Perhaps your recipient doesn’t believe in Heifer International. Or Unicef, or the Red Cross, or whomever else it is that you passionately support and make a donation to, “in their name”. Frankly, I wouldn’t want any donations to be made in my name to the United Way. Why? Because I don’t agree with the way they work. I’d rather give directly to a particular charity, than go through the “clearinghouse” that is the United Way.
But would I gripe if someone made a contribution to them in my name, as a gift to me? I don’t think that I would… I would be disappointed, of course, but manners would prevent me from saying anything but, “thank you, that’s very generous.” But on the inside, I may be reacting exactly as “D.C.Metro” did in the above letter. I would prefer a simple greeting card than to have my name attached to a ‘tax deduction’ to a charity that I do not support.
Does that make me a bad person? No, I don’t think so. But it does place me in the minority, I think, of people who give to charities in another’s name, and then expect the same standard to be applied when doing the same in return.

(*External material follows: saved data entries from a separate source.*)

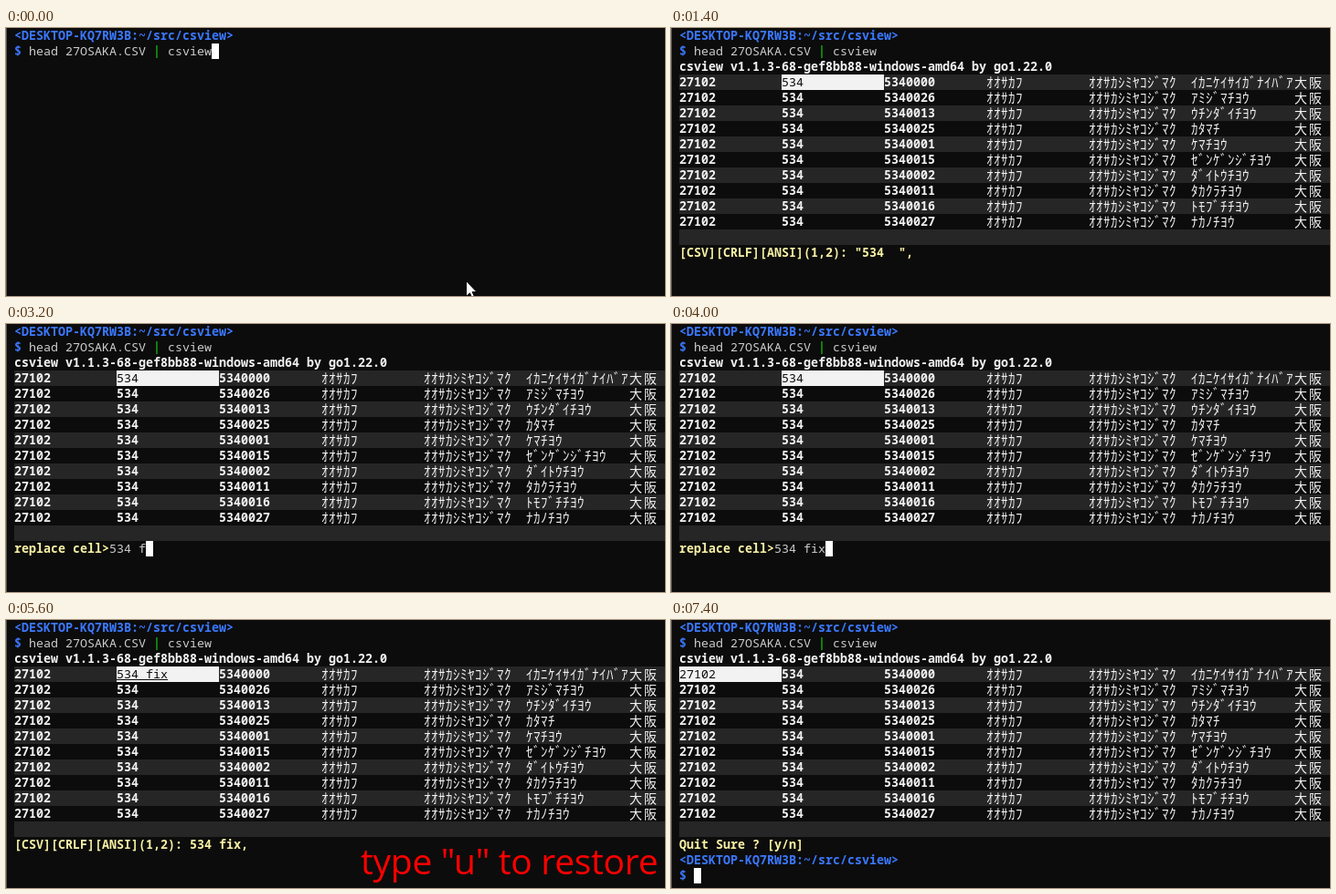
An HTML page with a canvas for the animation above (8 s loop, 721x294 px).

```html
<!DOCTYPE html>
<html lang="en">
<head>
<meta charset="utf-8">
<title>csview cell editing</title>
<style>
  html, body { margin: 0; width: 100%; height: 100%; overflow: hidden; background: #0c0c0c; }
  canvas { display: block; }
</style>
</head>
<body>
<canvas id="stage" width="721" height="294"></canvas>
<script>
const ctx = document.getElementById('stage').getContext('2d');
const LOOP = 8000, WIDTH = 721, HEIGHT = 294;
const LEFT = 9, CELL = 8, LINE = 17, COLUMN = 14;
const TABLE_TOP = 3, STATUS = 14;
const BACK = '#0c0c0c', STRIPE = '#262626', GREY = '#cccccc', WHITE = '#f2f2f2';
const BLUE = '#3b78ff', GREEN = '#13a10e', YELLOW = '#f9f1a5';

const towns = [
  ['0000', 'ｲｶﾆｹｲｻｲｶﾞﾅｲﾊﾞｱ'], ['0026', 'ｱﾐｼﾞﾏﾁﾖｳ'], ['0013', 'ｳﾁﾝﾀﾞｲﾁﾖｳ'],
  ['0025', 'ｶﾀﾏﾁ'], ['0001', 'ｹﾏﾁﾖｳ'], ['0015', 'ｾﾞﾝｹﾞﾝｼﾞﾁﾖｳ'],
  ['0002', 'ﾀﾞｲﾄｳﾁﾖｳ'], ['0011', 'ﾀｶｸﾗﾁﾖｳ'], ['0016', 'ﾄﾓﾌﾞﾁﾁﾖｳ'], ['0027', 'ﾅｶﾉﾁﾖｳ']
];
const table = towns.map(([code, town]) =>
  ['27102', '534', '534' + code, 'ｵｵｻｶﾌ', 'ｵｵｻｶｼﾐﾔｺｼﾞﾏｸ', town, '大阪']);

// Each step changes only the listed properties of the state.
const steps = [
  [0, { mouse: true, running: false, selected: 0, value: '27102' }],
  [600, { running: true }],
  [1000, { mouse: false }],
  [1400, { selected: 1, value: '"534  "' }],
  [1800, { caption: 'type "r" to replace' }],
  [2400, { caption: '', input: '534  ' }],
  [2800, { input: '534 ' }],
  [3200, { input: '534 f' }],
  [3600, { input: '534 fi' }],
  [4000, { input: '534 fix' }],
  [4400, { input: null, edited: true, value: '534 fix' }],
  [4800, { selected: 2, value: '"5340000"' }],
  [5200, { selected: 1, value: '534 fix' }],
  [5600, { caption: 'type "u" to restore' }],
  [6200, { caption: '', edited: false, value: '"534  "' }],
  [6600, { selected: 0, value: '27102' }],
  [7000, { quitting: true }],
  [7400, { ended: true }]
];

function stateAt(time) {
  const state = { caption: '', input: null };
  for (const [start, change] of steps) if (time >= start) Object.assign(state, change);
  return state;
}

function fillCells(row, col, count, color) {
  ctx.fillStyle = color;
  ctx.fillRect(LEFT + col * CELL, row * LINE, count * CELL, LINE);
}

// Writes on the terminal grid; kanji take two cells and are centred in them.
function write(row, col, text, color, weight = 400) {
  ctx.fillStyle = color;
  for (const char of text) {
    const kanji = char >= '\u4e00' && char <= '\u9fff';
    const japanese = char > '\u2fff';
    ctx.font = japanese
      ? `400 ${kanji ? 14 : 15}px "Noto Sans CJK JP", "Noto Sans CJK", sans-serif`
      : `${weight} 13.333px "Noto Sans Mono", "DejaVu Sans Mono", monospace`;
    ctx.fillText(char, LEFT + col * CELL + (kanji ? 1 : 0), row * LINE + (japanese ? 14 : 13));
    col += kanji ? 2 : 1;
  }
}

function drawPrompt(row) {
  write(row, 0, '<DESKTOP-KQ7RW3B:~/src/csview>', BLUE, 600);
  write(row + 1, 0, '$', BLUE, 600);
}

function drawTable({ selected, edited }) {
  write(2, 0, 'csview v1.1.3-68-gef8bb88-windows-amd64 by go1.22.0', WHITE, 700);
  for (let i = 0; i <= table.length; i += 2) fillCells(TABLE_TOP + i, 0, 89, STRIPE);
  table.forEach((cells, i) => cells.forEach((cell, j) => {
    const row = TABLE_TOP + i, col = j * COLUMN;
    const active = i === 0 && j === selected;
    const changed = edited && i === 0 && j === 1;
    const color = active ? BACK : WHITE;
    if (active) fillCells(row, col, COLUMN, WHITE);
    write(row, col, changed ? '534 fix' : cell, color, active ? 400 : 700);
    if (changed) ctx.fillRect(LEFT + col * CELL, row * LINE + 14, 7 * CELL, 1);
  }));
}

function drawStatus({ input, quitting, selected, value }) {
  if (quitting) {
    write(STATUS, 0, 'Quit Sure ? [y/n]', YELLOW, 700);
  } else if (input !== null) {
    const label = 'replace cell>';
    write(STATUS, 0, label, YELLOW, 700);
    write(STATUS, label.length, input, GREY);
    fillCells(STATUS, label.length + input.length, 1, '#fff');
  } else {
    write(STATUS, 0, `[CSV][CRLF][ANSI](1,${selected + 1}): ${value},`, YELLOW, 700);
  }
}

function drawCaption(text) {
  ctx.font = '39px "Open Sans", "Noto Sans", sans-serif';
  ctx.letterSpacing = '-0.3px';
  ctx.fillStyle = '#f00';
  ctx.fillText(text, 388, 279);
  ctx.letterSpacing = '0px';
}

function drawMouse() {
  const arrow = new Path2D('M503.5 277.5V294.5L507.5 290.8L510 296.5L512.8 295.3L510.2 289.6H515Z');
  ctx.fillStyle = '#fff';
  ctx.fill(arrow);
  ctx.strokeStyle = '#000';
  ctx.lineWidth = 1;
  ctx.stroke(arrow);
}

function draw(time) {
  const state = stateAt(time);
  ctx.fillStyle = BACK;
  ctx.fillRect(0, 0, WIDTH, HEIGHT);
  ctx.fillStyle = '#555';
  ctx.fillRect(0, 0, 1, HEIGHT);

  drawPrompt(0);
  write(1, 2, 'head 27OSAKA.CSV', GREY, 500);
  write(1, 19, '|', GREEN, 700);
  write(1, 21, 'csview', GREY, 500);

  if (state.running) {
    drawTable(state);
    drawStatus(state);
  } else {
    fillCells(1, 27, 1, '#fff');
  }
  if (state.ended) {
    drawPrompt(15);
    fillCells(16, 2, 1, '#fff');
  }
  if (state.caption) drawCaption(state.caption);
  if (state.mouse) drawMouse();
}

const began = performance.now();
function tick() {
  draw((performance.now() - began) % LOOP);
  requestAnimationFrame(tick);
}
tick();
</script>
</body>
</html>
```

My dad is the kind of person who tells everyone, “don’t buy me ANYTHING for Christmas. I have everything I want. If you must spend money, donate it to someone who needs it.”
So we do. One year, my brothers and I donated to a local church group that my dad works with. He goes around “alley junking” bike parts, and assembles them into really nice bikes, then gives them to this church who, in turn, either sells them for a very low price, or gives them for free, to kids/adults who need a bike. After that group folded, I made donations to Wounded Warriors in his name. (I’ve since quit, because I really believe they are spending more money sending me pens, pads of paper, pennies and stamps, in an effort to get more donations from me). But each time I’ve made a donation in my dad’s name, it’s been to a charity that closely mirrors his personality and beliefs. I would NEVER consider, for example, donating to the NAACP in his name. Why? Because he doesn’t believe in the work that they do. His opinion, and I respect it.
So why would I be thankful when someone makes blanket contributions to their pet charity in my name? That situation becomes what D.C.Metro is talking about: a tax deduction for the giver, and frankly, nothing but headache for the recipient.
It’s a weird position to be placed in, and I think that “Prudence’s” response was the appropriate one: say thank you and move on. Perhaps, if you feel passionately enough about it, talk to the gift-giver and say, in a very respectful way, “I appreciate you making a donation in my name, but, in future, I prefer these charities that are different from yours.” (Although I don’t know if there is any ‘respectful way’ to say that, now that I go back and re-read it.)
And then, in your own gift-giving, don’t be so narrow as to consider a charitable donation as a “tax deduction”. So what if it is? Give to the charity because it’s the right thing to do, AND because it’s the place that your recipient can feel proud to be a part of, not because it’s the PC thing to do, or worst of all, a way to excuse yourself from giving a “real” gift while roping in a nice tax deduction for yourself.